Ford Motor Co. will try to quantify how distracting in-vehicle cell phones, navigation systems and laptops are to drivers.
"Ford will use the simulator to discover the safest ways to equip vehicles with communication devices and other comfort and convenience items,'' said Jeff Greenberg, chief of the simulator lab.
Ford's move comes as concern about in-vehicle distraction mounts and some states consider laws to outlaw cell phones in moving vehicles. Driver inattention was blamed for 10.3 percent of 37,043 fatal crashes in 1999, according to the National Highway Traffic Safety Administration.
"We hope this will lead to industrywide standards,'' said Helen Petrauskas, Ford vice president of environmental and safety and engineering.
The Ford simulator will measure vehicle data on steering, speed control and braking when the driver is using various devices. Five in-car cameras will record the driver's hand, eye and foot movements.
"Typically we would want to know, how many times do you go over a lane marker, how much do you vary within your lane,'' Greenberg said.
"We will also be looking at where you are looking, how often you scan your mirrors and whether that behavior changes when you are being read an e-mail message or talking on a hands-free cellular phone.
Said Greenberg: "All of the data which gets to the question of what drivers do and how to develop standards will be shared."
"Evaluations of specific Ford products where we are trying to decide how to design features into specific products we will keep to ourselves.''
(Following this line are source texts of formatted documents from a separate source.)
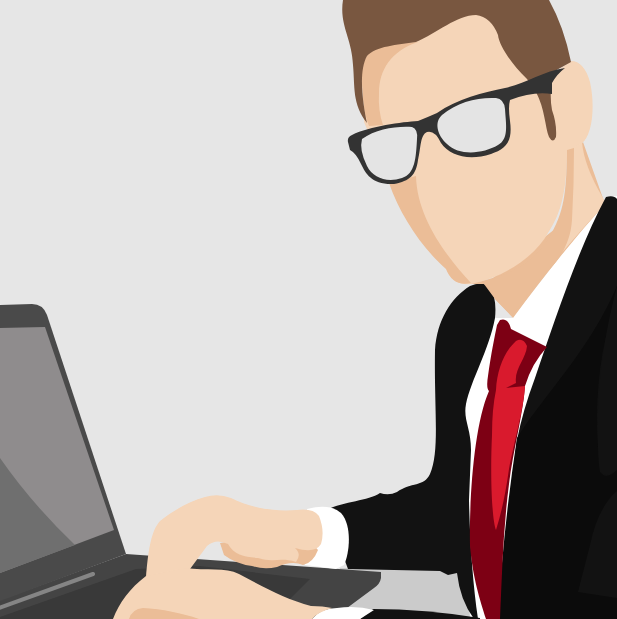
<!DOCTYPE html>
<html lang="en">
<head>
<meta charset="utf-8">
<title>Businessman at a laptop</title>
<style>
:root {
  --backdrop: #e6e6e6;
  --desk: #cbcbcb;
  --skin: #f5d5b8;
  --skin-shade: #ebbd97;
  --hair: #795740;
  --frame: #333333;
  --lens: #e4e4e4;
  --suit: #121212;
  --suit-deep: #0b0b0b;
  --shirt: #ffffff;
  --tie: #d91a2d;
  --tie-dark: #7d0014;
  --laptop: #4a4a4a;
  --laptop-base: #444444;
  --laptop-keys: #393939;
  --screen: #8f8c8d;
  --screen-dark: #6f6f6f;
  --trim: #858585;
}
html, body { margin: 0; height: 100%; overflow: hidden; }
body { background: var(--backdrop); }
.illustration { display: block; width: 617px; height: 619px; background: var(--backdrop); }
.desk { fill: var(--desk); }
.skin { fill: var(--skin); }
.skin-shade { fill: var(--skin-shade); }
.hair { fill: var(--hair); }
.frame { fill: var(--frame); }
.lens { fill: var(--lens); }
.suit { fill: var(--suit); }
.suit-deep { fill: var(--suit-deep); }
.shirt { fill: var(--shirt); }
.tie { fill: var(--tie); }
.tie-dark { fill: var(--tie-dark); }
.lid { fill: var(--laptop); }
.base { fill: var(--laptop-base); }
.keys { fill: var(--laptop-keys); }
.screen { fill: var(--screen); }
.screen-dark { fill: var(--screen-dark); }
.trim { fill: none; stroke: var(--trim); stroke-width: 4; stroke-linecap: round; }
</style>
</head>
<body>
<svg class="illustration" viewBox="0 0 617 619" role="img" aria-label="Man in a black suit, red tie and glasses working at a laptop">
  <path class="desk" d="M340 568H470L480 619H330Z"/>

  <g id="laptop">
    <path class="base" d="M0 600L126 554L381 572V578Q380 584 374 588L347 608L330 619H0Z"/>
    <path class="keys" d="M0 617L136 569L200 566L310 579L270 619H0Z"/>
    <path class="lid" d="M0 305L32 304Q43 304 47 315L126 554L0 601Z"/>
    <path class="screen" d="M0 328L45 327L114 530L0 573Z"/>
    <path class="screen-dark" d="M0 458Q32 504 75 545L0 573Z"/>
    <path class="trim" d="M-4 609L93 574"/>
  </g>

  <g id="shirt-and-neck">
    <path class="shirt" d="M606 198L617 196V619H470L462 410L494 318L512 318Z"/>
    <path class="skin-shade" d="M484 285L560 225L575 150L583 142L605 204Q560 254 513 318L495 299Z"/>
    <path class="skin" d="M567 150L582 142Q584 166 603 198L606 203Q580 231 553 263Q567 242 571 222Z"/>
  </g>

  <g id="jacket">
    <path class="suit" d="M606 197Q614 195 617 199V619H498Q504 540 517 440Q523 410 535 378C553 326 577 251 606 197Z"/>
    <path class="suit-deep" d="M617 300Q598 350 597 415Q597 460 603 475Q610 478 617 469V619H498Q503 530 517 438C540 400 590 350 617 286Z"/>
    <path class="suit" d="M617 286Q600 350 598 410Q597 455 600 472Q606 479 617 470V491Q598 507 590 545Q583 572 578 592L617 598V490V300Z"/>
    <path class="suit" d="M470 286Q483 280 490 288Q497 298 495 318C489 350 471 380 466 404C463 420 471 428 471 450L469 500C470 545 473 585 478 619H474Q460 600 457 573L448 575L440 571L348 569L326 510C345 501 368 501 380 493Q389 496 397 492C411 482 424 487 430 474C440 451 434 410 435 350C437 320 451 298 470 286Z"/>
    <path class="suit" d="M360 619L373 609Q425 609 480 618V619Z"/>
  </g>

  <g id="tie">
    <path class="tie-dark" d="M500 320Q508 317 511 329L547 347Q532 363 525 386C523 415 513 450 509 484C503 530 502 575 500 619H486C480 600 473 579 470 546C469 500 474 425 489 391Q486 388 488 376C491 354 495 335 497 325Z"/>
    <path class="tie" d="M516 341Q523 337 527 346C526 359 514 369 516 383L506 388L525 386C524 407 514 443 509 469Q504 505 496 530C492 520 490 477 492 435Q492 409 496 390C497 370 504 352 516 341Z"/>
  </g>

  <g id="head">
    <path class="skin" d="M363 60L376 38L470 5L510 35L552 75L571 61Q584 61 590 82C596 110 591 137 582 143Q569 148 567 157C566 190 562 212 548 233C534 258 502 278 471 284Q452 286 446 268C421 247 401 214 390 183L364 122Z"/>
    <path class="skin-shade" d="M362 66Q369 47 384 44L418 42C391 51 379 70 379 93Q378 111 383 125L369 126Q361 107 362 66Z"/>
    <path class="skin-shade" d="M389 183L416 176C417 217 445 255 471 283Q453 287 446 269C422 248 400 215 389 183Z"/>
    <path class="skin-shade" d="M567 156L567 150L574 148Q574 185 572 220C570 248 556 264 538 281L512 316L495 299L484 284L471 284C505 275 528 269 548 239C565 213 566 190 567 156Z"/>
    <path class="hair" d="M343 0H549Q564 27 571 62L553 72Q549 94 552 110Q557 124 556 137Q553 144 549 137C545 127 545 109 536 92L527 79C511 64 499 45 498 35Q491 17 476 15C457 15 437 33 416 42C397 45 376 46 367 56C358 72 363 104 367 123C352 104 355 87 353 65C352 38 339 25 343 0Z"/>
  </g>

  <g id="glasses">
    <path class="frame" d="M348 142Q347 137 352 135C370 126 402 122 418 121Q428 117 437 113C457 99 484 92 505 88C525 84 543 71 565 68Q557 74 552 83L552 94Q533 91 510 100Q508 107 510 121C513 143 505 149 491 154C469 161 450 156 441 143Q435 130 427 132C420 135 421 148 418 160C416 175 410 181 394 184C372 185 366 174 361 164Q356 153 350 150Z"/>
    <path class="lens" d="M362 139C376 129 396 126 412 127Q418 129 417 139C416 158 415 174 402 178C387 183 373 178 367 166Q359 150 362 139Z"/>
    <path class="lens" d="M442 115C457 102 478 97 496 98Q504 99 505 109C506 125 509 139 498 145C483 154 459 156 447 144C437 135 434 122 442 115Z"/>
  </g>

  <g id="far-hand">
    <path class="shirt" d="M307 509Q330 503 341 513C352 525 350 552 344 565L336 569L305 565Z"/>
    <path class="skin-shade" d="M220 543L224 555Q236 564 252 566Q264 570 277 567Q292 560 303 565Q313 563 318 550L300 530Z"/>
    <path class="skin" d="M146 577C148 555 150 532 160 521C174 510 190 501 205 497Q218 493 231 498C251 508 275 512 297 510Q313 508 319 516Q325 531 321 544Q315 554 295 548Q302 554 296 562C281 557 273 563 258 558C245 557 234 555 228 544Q216 538 207 546L190 569L160 590Z"/>
  </g>

  <g id="near-hand">
    <path class="shirt" d="M312 619Q321 608 337 608Q356 605 374 610L360 619Z"/>
    <path class="skin" d="M113 619C119 603 130 588 146 576L185 568C207 571 225 567 239 574C263 587 287 600 311 606Q323 606 332 608Q318 612 312 619Z"/>
    <path class="skin-shade" d="M129 619Q132 609 143 608C162 609 182 613 199 619Z"/>
  </g>
</svg>
</body>
</html>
The so-called Virttex simulator, for Virtual Test Track Experiment, will allow subtle measurements, Petrauskas said.
"If the vehicle in front of you brakes suddenly, how long does it take you to take your foot off the accelerator and put it on the brake? How much pressure do you apply to that brake and how do those three things differ depending on what you are doing?'' she said.